Answer with a single number stating how many lines of the entries below include the string "field".
--- RECORDS FOR THIS TASK Enclosed Below ---
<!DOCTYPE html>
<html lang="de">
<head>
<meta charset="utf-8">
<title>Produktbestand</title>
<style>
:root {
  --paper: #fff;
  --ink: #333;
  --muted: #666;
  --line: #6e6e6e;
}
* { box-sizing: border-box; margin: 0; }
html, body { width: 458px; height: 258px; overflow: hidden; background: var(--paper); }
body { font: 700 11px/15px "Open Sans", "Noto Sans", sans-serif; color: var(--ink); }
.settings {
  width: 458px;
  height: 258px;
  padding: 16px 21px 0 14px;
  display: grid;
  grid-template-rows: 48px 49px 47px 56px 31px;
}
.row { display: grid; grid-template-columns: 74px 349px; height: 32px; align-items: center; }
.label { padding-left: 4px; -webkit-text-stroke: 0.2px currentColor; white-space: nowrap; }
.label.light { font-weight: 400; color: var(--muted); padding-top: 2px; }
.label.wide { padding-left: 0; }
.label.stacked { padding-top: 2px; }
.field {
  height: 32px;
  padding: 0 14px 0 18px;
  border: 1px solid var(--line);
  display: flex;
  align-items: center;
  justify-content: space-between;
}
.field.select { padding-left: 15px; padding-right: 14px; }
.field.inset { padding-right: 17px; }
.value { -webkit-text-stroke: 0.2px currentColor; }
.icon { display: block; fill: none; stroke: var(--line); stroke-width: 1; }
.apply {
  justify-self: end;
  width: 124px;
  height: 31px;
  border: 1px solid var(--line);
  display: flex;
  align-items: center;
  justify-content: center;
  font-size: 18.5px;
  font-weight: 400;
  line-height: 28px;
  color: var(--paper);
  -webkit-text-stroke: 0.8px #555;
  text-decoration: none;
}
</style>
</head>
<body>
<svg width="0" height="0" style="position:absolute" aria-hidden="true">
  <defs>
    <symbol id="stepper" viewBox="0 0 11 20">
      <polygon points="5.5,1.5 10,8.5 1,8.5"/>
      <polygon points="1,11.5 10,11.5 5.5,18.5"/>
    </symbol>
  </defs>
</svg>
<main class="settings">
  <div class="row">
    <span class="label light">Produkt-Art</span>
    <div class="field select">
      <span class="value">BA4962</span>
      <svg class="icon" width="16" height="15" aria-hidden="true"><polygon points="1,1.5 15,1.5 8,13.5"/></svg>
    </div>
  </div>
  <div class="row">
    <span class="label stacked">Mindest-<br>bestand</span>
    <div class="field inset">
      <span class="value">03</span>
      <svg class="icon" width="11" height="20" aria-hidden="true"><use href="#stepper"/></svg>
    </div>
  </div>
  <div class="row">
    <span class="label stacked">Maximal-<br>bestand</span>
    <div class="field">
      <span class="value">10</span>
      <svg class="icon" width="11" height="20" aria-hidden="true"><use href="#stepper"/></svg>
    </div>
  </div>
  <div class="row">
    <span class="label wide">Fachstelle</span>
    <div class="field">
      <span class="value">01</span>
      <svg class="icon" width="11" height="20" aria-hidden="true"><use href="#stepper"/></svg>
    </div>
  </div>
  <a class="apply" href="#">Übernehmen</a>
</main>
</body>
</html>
--- End of Enclosed RECORDS FOR THIS TASK ---
TASK OUTPUT: 7